The CW moves its modestly-performing urban comedies to a night that has the worst ratings for the network most likely causing their imminent cancellation as was the case with Reba and 7th Heaven a year ago.

The CW is rumored to be cancelling Smallville, which may not be on everybody's must-watch list, but has a significant fan following that kept it around for seven seasons. Even that didn't help Veronica Mars nor Gilmore Girls.

And today, The CW announced that they're pulling the plug on their highest-rated series, Friday Night Smackdown.

Here's my thesis.

The CW wants to shut down operations.

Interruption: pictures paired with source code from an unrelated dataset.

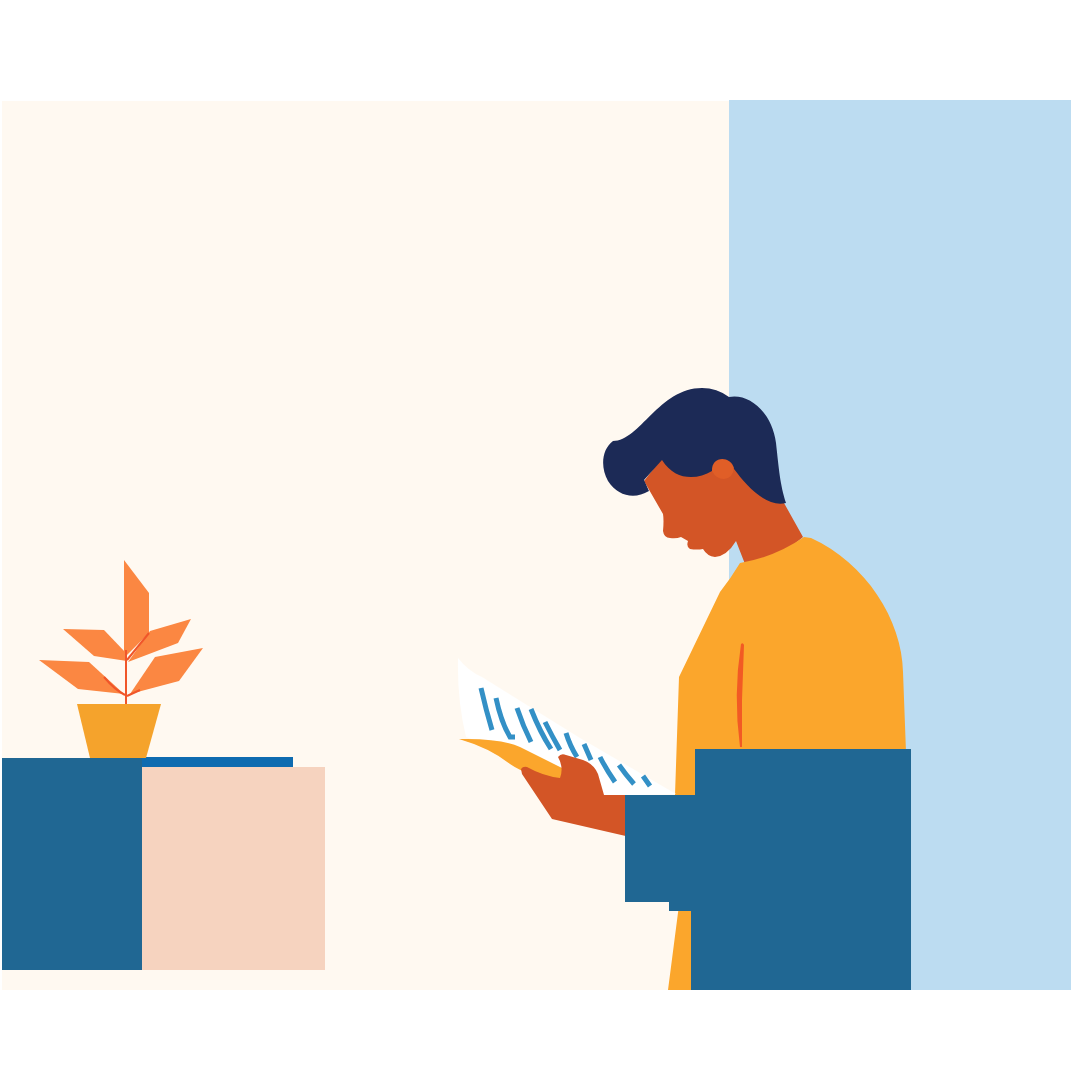
<!DOCTYPE html>
<html lang="en">
<head>
<meta charset="utf-8">
<title>Reading a report</title>
<style>
:root {
  --paper: #ffffff;
  --cream: #fff9f1;
  --sky: #bcdcf1;
  --blue: #206793;
  --edge-blue: #0e6bb0;
  --blush: #f6d3bf;
  --navy: #1c2a56;
  --skin: #d35526;
  --ear: #e05e27;
  --shirt: #fba62c;
  --fold: #f25a24;
  --leaf: #fb8742;
  --stem: #f0562a;
  --pot: #f5a32c;
  --ink: #3390c6;
}
html, body { margin: 0; background: var(--paper); }
body { width: 1072px; height: 1072px; overflow: hidden; }
svg { display: block; }
.cream { fill: var(--cream); }
.sky { fill: var(--sky); }
.blue { fill: var(--blue); }
.edge { fill: var(--edge-blue); }
.blush { fill: var(--blush); }
.hair { fill: var(--navy); }
.skin { fill: var(--skin); }
.ear { fill: var(--ear); }
.shirt { fill: var(--shirt); }
.fold { fill: var(--fold); }
.leaf { fill: var(--leaf); }
.stem { fill: none; stroke: var(--stem); stroke-width: 2; }
.pot { fill: var(--pot); }
.sheet { fill: var(--paper); }
.writing { fill: none; stroke: var(--ink); stroke-width: 5; }
</style>
</head>
<body>
<svg width="1072" height="1072" viewBox="0 0 1072 1072" role="img" aria-label="A person in a yellow shirt reads a sheet of paper beside a potted plant">
  <g id="room">
    <rect class="cream" x="2" y="101" width="728" height="889"/>
    <rect class="sky" x="729" y="100" width="342" height="890"/>
  </g>

  <g id="cabinet">
    <rect class="blue" x="2" y="758" width="141" height="212"/>
    <rect class="edge" x="142" y="757" width="151" height="12"/>
    <rect class="blush" x="142" y="767" width="183" height="203"/>
  </g>

  <g id="plant">
    <g class="leaf">
      <path d="M124 560L149 593V633L127 655L124 652Z"/>
      <path d="M63 629L104 630L126 653L127 661L94 656Z"/>
      <path d="M191 619L178 643L128 662L150 631Z"/>
      <path d="M39 660L89 662L124 694L78 689Z"/>
      <path d="M203 648L179 681L130 694L155 657Z"/>
    </g>
    <path class="stem" d="M126 650V705M149 633L127 660M104 677Q115 690 125 695M127 696L140 690"/>
    <path class="pot" d="M77 704H161L146 758H90Z"/>
  </g>

  <g id="reader">
    <path class="skin" d="M662 458L644 481L663 514Q664 520 663 531Q664 538 670 538Q676 539 681 537L688 541Q686 547 690 549Q697 550 703 549Q707 556 715 557Q727 556 736 541L745 564L775 560L803 537L784 503L745 440H690Z"/>
    <path class="hair" d="M613 441C640 441 659 388 702 388Q717 388 729 397C749 393 772 412 776 443C779 470 780 484 786 503C766 508 746 485 734 469L712 471C697 480 675 481 662 460L644 480L649 491C634 500 618 496 608 481C600 467 602 449 613 441Z"/>
    <path class="ear" d="M712 471C711 456 730 455 734 468Q733 478 724 479Q716 479 712 471Z"/>
    <path class="shirt" d="M740 563Q775 557 804 537L811 538C866 563 902 620 903 672L906 752L700 800V990H668L679 905L675 795L679 677L720 592Q731 578 740 563Z"/>
    <path class="fold" d="M741 644Q743 642 744 645L742 700V747H740Q733 695 741 644Z"/>
  </g>

  <g id="report">
    <path class="sheet" d="M458 658Q468 671 482 677L580 738L676 794L600 796L530 760L466 737Q457 700 458 658Z"/>
    <path class="writing" d="M481 688Q486 710 492 730M496 698Q501 722 510 737L515 737M517 708Q523 726 531 742M531 709Q540 732 551 749M545 722Q552 736 560 750M566 733Q570 746 577 757M584 744L591 760M600 757Q606 769 615 782M619 765Q626 775 634 784M643 776L650 786"/>
    <path class="shirt" d="M459 739Q500 738 520 747L562 768V779Q530 778 510 764Q490 748 459 739Z"/>
    <path class="skin" d="M521 769Q523 766 527 767Q543 776 560 778Q564 768 558 757Q561 753 566 755L583 760Q594 764 598 774L604 795H630V837L552 819L522 774Z"/>
  </g>

  <path id="chair" class="blue" d="M695 749H911V990H691V911H669V902H625V795H695Z"/>
</svg>
</body>
</html>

That's the only logical reason I could think of for the recent idiotic decisions to come out The CW as of late. The C part of the partnership seems to have left the building a long time ago (perhaps focusing more of their energies on CBS itself) leaving Time Warner, the MOST POORLY RAN ENTERTAINMENT COMPANY ON THE PLANET, largely in charge of the network. And heaven forbid they're thinking these days. I mean, the idea of shutting down New Line Cinema is moronic, but that's what Jeff "Synergy is bullscat" Bewkes is thinking about in this round of "Who Wants To Demolish A Media Conglomerate?," but I digress.

The recent decision to cancel Smackdown is troubling to say the least. As I mentioned before, it's the highest rated series on The CW, and that's saying a lot. It attracts young viewers, Blacks, and Latino audiences, more than any other show on their lineup. The Smackdown brand had been a major component of the WWE for almost a decade. Hell, the brand has become the wrestling video game franchise of the WWE and became forever immortalized in Webster's dictionary.

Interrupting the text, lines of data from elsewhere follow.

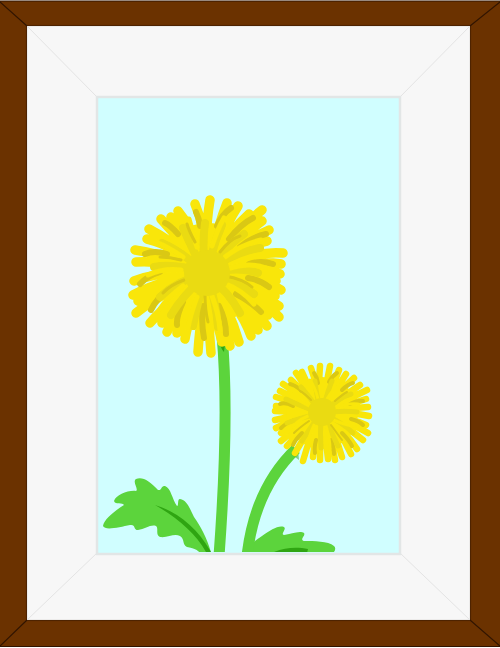
<!DOCTYPE html>
<html lang="en">
<head>
<meta charset="utf-8">
<title>Framed dandelions</title>
<style>
:root {
  --wood: #6b3200;
  --wood-dark: #321500;
  --mat: #f7f7f7;
  --mat-line: #e4e4e4;
  --sky: #d0feff;
  --leaf: #5cd43c;
  --leaf-dark: #2fa512;
  --petal: #f9e60a;
  --petal-mid: #eadb12;
  --petal-dark: #dac814;
}
html, body { margin: 0; overflow: hidden; background: #fff; }
svg { display: block; width: 500px; height: 648px; }
.wood { fill: var(--wood); }
.mitre { stroke: var(--wood-dark); stroke-width: 1.2; fill: none; }
.mat { fill: var(--mat); }
.fold { stroke: var(--mat-line); fill: none; }
.window { fill: var(--sky); stroke: #e2e6e6; stroke-width: 2.5; }
.leaf { fill: var(--leaf); }
.vein { fill: var(--leaf-dark); }
.stem { stroke: var(--leaf); fill: none; }
.petals { stroke: var(--petal); fill: none; stroke-linecap: round; }
.mid { stroke: var(--petal-mid); fill: none; stroke-linecap: round; }
.dark { stroke: var(--petal-dark); fill: none; stroke-linecap: round; }
.disc { fill: var(--petal); }
.heart { fill: var(--petal-mid); }
</style>
</head>
<body>
<svg viewBox="0 0 500 648" role="img" aria-label="Two yellow dandelions in a brown wooden frame">
  <defs>
    <clipPath id="opening"><rect x="98" y="98" width="301" height="454"/></clipPath>
  </defs>

  <g id="frame">
    <rect class="wood" y="1" width="500" height="646"/>
    <path class="mitre" d="M0 2L27 26M500 2L470 26M0 646L27 620M500 646L470 620M0 1H500M0 646.5H500"/>
    <rect class="mat" x="27" y="26" width="443" height="594"/>
    <rect class="mitre" x="26.5" y="25.5" width="444" height="595" opacity=".5"/>
    <path class="fold" d="M27 26L97 97M470 26L400 97M27 620L97 553M470 620L400 553"/>
    <rect class="window" x="97" y="97" width="303" height="457"/>
  </g>

  <g id="dandelions" clip-path="url(#opening)">
    <g id="leaves">
      <path class="leaf" d="M212 556C208 540 201 527 194 517C190 509 187 500 180 499C177 499 179 506 177 506C172 499 171 488 165 486C161 485 162 491 158 490C150 481 142 476 136 479C132 482 139 489 136 491C128 490 116 495 114 501C115 505 123 502 124 505C116 510 104 519 103 526C105 531 120 527 130 525C136 524 133 530 138 530C145 529 151 524 156 526C159 528 155 535 160 537C168 538 174 533 180 536C185 539 182 545 187 547C194 548 199 550 202 556Z"/>
      <path class="vein" d="M155 505C176 511 197 527 211 552L206 552C196 534 178 518 155 505Z"/>
      <path class="leaf" d="M240 556C246 548 254 541 262 536C271 530 278 525 284 527C287 529 280 534 284 535C291 534 300 530 304 533C306 536 299 539 304 541C314 541 328 541 334 546C337 549 334 552 331 556Z"/>
      <path class="vein" d="M274 552C286 547 298 547 308 549L307 553Z"/>
    </g>

    <g id="stems">
      <path class="stem" stroke-width="11" d="M222 335C228 400 225 475 219 556"/>
      <path class="stem" stroke-width="11" d="M296 449C268 476 252 512 247 556"/>
      <path class="vein" d="M217 330C219 340 220 348 224 352L226 335Z"/>
      <path class="vein" d="M291 454L298 449L299 460Z" opacity=".5"/>
    </g>

    <g id="large-bloom">
      <path class="petals" stroke-width="9.5" d="M208 275Q204 235 210 200M208 275Q208 235 195 204M208 275Q198 235 178 211M208 275Q192 240 171 217M208 275Q185 245 161 219M208 275Q180 245 149 229M208 275Q175 245 147 239M208 275Q170 255 135 250M208 275Q170 260 136 262M208 275Q170 268 134 281M208 275Q165 278 133 295M208 275Q160 290 138 301M208 275Q165 290 136 313M208 275Q170 300 150 323M208 275Q175 295 162 323M208 275Q180 300 167 332M208 275Q185 300 177 333M208 275Q190 310 185 339M208 275Q200 320 198 352M208 275Q208 320 211 353M208 275Q215 315 222 342M208 275Q222 310 230 346M208 275Q230 310 239 342M208 275Q240 305 251 336M208 275Q240 300 258 330M208 275Q245 295 267 326M208 275Q240 290 268 315M208 275Q250 285 279 317M208 275Q250 285 279 306M208 275Q245 275 275 296M208 275Q250 270 281 290M208 275Q250 268 276 281M208 275Q250 262 280 274M208 275Q250 258 281 264M208 275Q250 250 283 253M208 275Q235 248 267 241M208 275Q235 245 269 230M208 275Q230 245 262 221M208 275Q230 235 262 210M208 275Q225 235 249 214M208 275Q222 230 238 206M208 275Q216 230 227 203"/>
      <circle class="disc" cx="208" cy="274" r="51"/>
      <path class="dark" stroke-width="6" d="M200 226Q199 218 196 212M217 226Q222 214 231 208M229 239Q241 224 253 218M240 247Q252 237 266 234M178 234Q170 225 165 223M167 254Q154 250 145 254M160 272Q147 276 140 284M169 289Q156 299 151 310M183 302Q176 317 177 325M203 306Q201 323 204 338M219 306Q226 320 226 334M236 294Q250 301 261 312M248 278Q261 280 269 287M249 264Q261 260 273 264"/>
      <path class="mid" stroke-width="8" d="M205 270Q202 245 205 223M208 270Q213 245 222 225M211 270Q225 247 244 234M211 271Q230 253 260 248M211 273Q238 266 258 273M211 277Q235 279 254 294M210 278Q228 291 240 313M208 279Q216 302 218 327M206 279Q197 302 193 326M204 277Q183 295 171 315M202 275Q178 280 160 297M202 272Q174 263 154 267M202 270Q179 250 162 243M203 269Q191 247 183 228"/>
      <path class="petals" stroke-width="5" d="M197 247Q192 230 189 219M212 246Q218 228 224 218M225 257Q242 244 261 240M230 268Q250 262 266 268M226 284Q242 290 254 304M212 296Q219 314 220 331M197 297Q190 316 188 328M183 286Q167 298 160 309M181 270Q163 268 148 275M183 257Q168 247 156 242"/>
      <path class="dark" stroke-width="3" d="M195 242Q189 231 187 224M220 252Q230 239 240 236M225 276Q243 279 252 287M205 294Q205 310 208 322M184 280Q170 285 163 293M181 260Q170 257 160 257"/>
      <circle class="heart" cx="207" cy="273" r="23"/>
    </g>

    <g id="small-bloom">
      <path class="petals" stroke-width="6.5" d="M322 413Q318 385 320 366M322 413Q317 385 311 368M322 413Q310 390 302 372M322 413Q308 390 296 373M322 413Q302 390 291 380M322 413Q300 395 283 384M322 413Q295 398 280 391M322 413Q295 403 276 397M322 413Q295 408 276 406M322 413Q295 412 275 411M322 413Q295 415 275 420M322 413Q295 418 276 428M322 413Q295 425 281 433M322 413Q300 425 281 441M322 413Q300 430 287 446M322 413Q305 435 295 453M322 413Q310 435 303 461M322 413Q314 440 313 457M322 413Q320 440 320 460M322 413Q326 440 328 459M322 413Q332 440 335 460M322 413Q336 435 342 457M322 413Q340 430 351 454M322 413Q345 430 357 449M322 413Q345 425 363 440M322 413Q350 422 368 433M322 413Q350 418 366 425M322 413Q350 412 369 416M322 413Q350 408 368 407M322 413Q350 404 366 399M322 413Q345 400 367 390M322 413Q345 395 360 385M322 413Q340 390 354 378M322 413Q336 390 346 374M322 413Q332 388 339 370M322 413Q326 385 330 366"/>
      <circle class="disc" cx="322" cy="413" r="36"/>
      <path class="dark" stroke-width="4" d="M318 383Q317 377 314 373M329 382Q332 376 337 373M342 390Q348 384 353 383M350 404Q358 400 363 401M351 419Q359 421 363 425M342 433Q349 440 352 446M331 440Q334 449 334 454M316 440Q314 448 315 453M302 433Q295 440 293 445M294 420Q286 423 281 428M293 406Q285 402 280 404M302 391Q295 385 290 384"/>
      <path class="mid" stroke-width="5" d="M320 409Q316 392 315 381M323 409Q328 390 332 381M325 411Q340 397 351 394M325 413Q342 410 357 412M325 415Q342 422 353 433M323 417Q332 432 338 446M321 417Q320 433 321 448M319 416Q308 431 302 441M318 414Q300 418 287 423M318 412Q300 406 286 399M319 410Q307 394 301 387"/>
      <path class="petals" stroke-width="3" d="M318 399Q315 387 310 380M327 399Q333 388 341 384M335 408Q346 403 358 404M333 420Q346 425 356 427M326 426Q330 439 330 449M314 425Q308 438 308 447M308 416Q296 421 287 433M309 406Q297 400 291 393"/>
      <path class="dark" stroke-width="2" d="M311 400Q304 393 300 391M335 401Q343 394 347 392M331 425Q339 436 342 440M309 421Q299 428 294 433"/>
      <circle class="heart" cx="322" cy="412" r="14"/>
    </g>
  </g>
</svg>
</body>
</html>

I wonder why The CW cancelled it though. Was it to distance themselves from the WWE in the light of the Benoit tragedy and the impending steroids investigations? Was it because Vince wanted to shutter the Smackdown brand? Or is because The CW (Time Warner) is jealous of the somewhat chummy relationship WWE has with NBC Universal, home of the RAW and ECW brands and the bi-annual Saturday Night's Main Event? I'm thinking that relationship may be the true reason behind The CW's sudden and surprising cancellation of Smackdown.

I doubt Smackdown will be gone entirely. Hell, I bet that another network (either Fox or the struggling My Network TV) would jump at the chance to acquire the brand for their lineups. As far as The CW goes, well, they could only go so far with those shows about "pretty White kids with problems" (thanks MAD TV) and "reality" shows, because at this rate, that's all they'll have in the 2008-09 season. Oh, and Saturday morning lineup full of low-rated 4Kids acquisitions. The CW has become The WB.

And The WB failed a long time ago. Even before the merger.

POSTSCRIPT: On Tuesday, February 26, World Wrestling Entertainment officially announced that Friday Night Smackdown will continue at its new broadcast home, My Network TV as well as launced multimedia deals with MNT's parent company, Twentieth Century Fox. Meanwhile, The CW has nothing. Ongoing . . .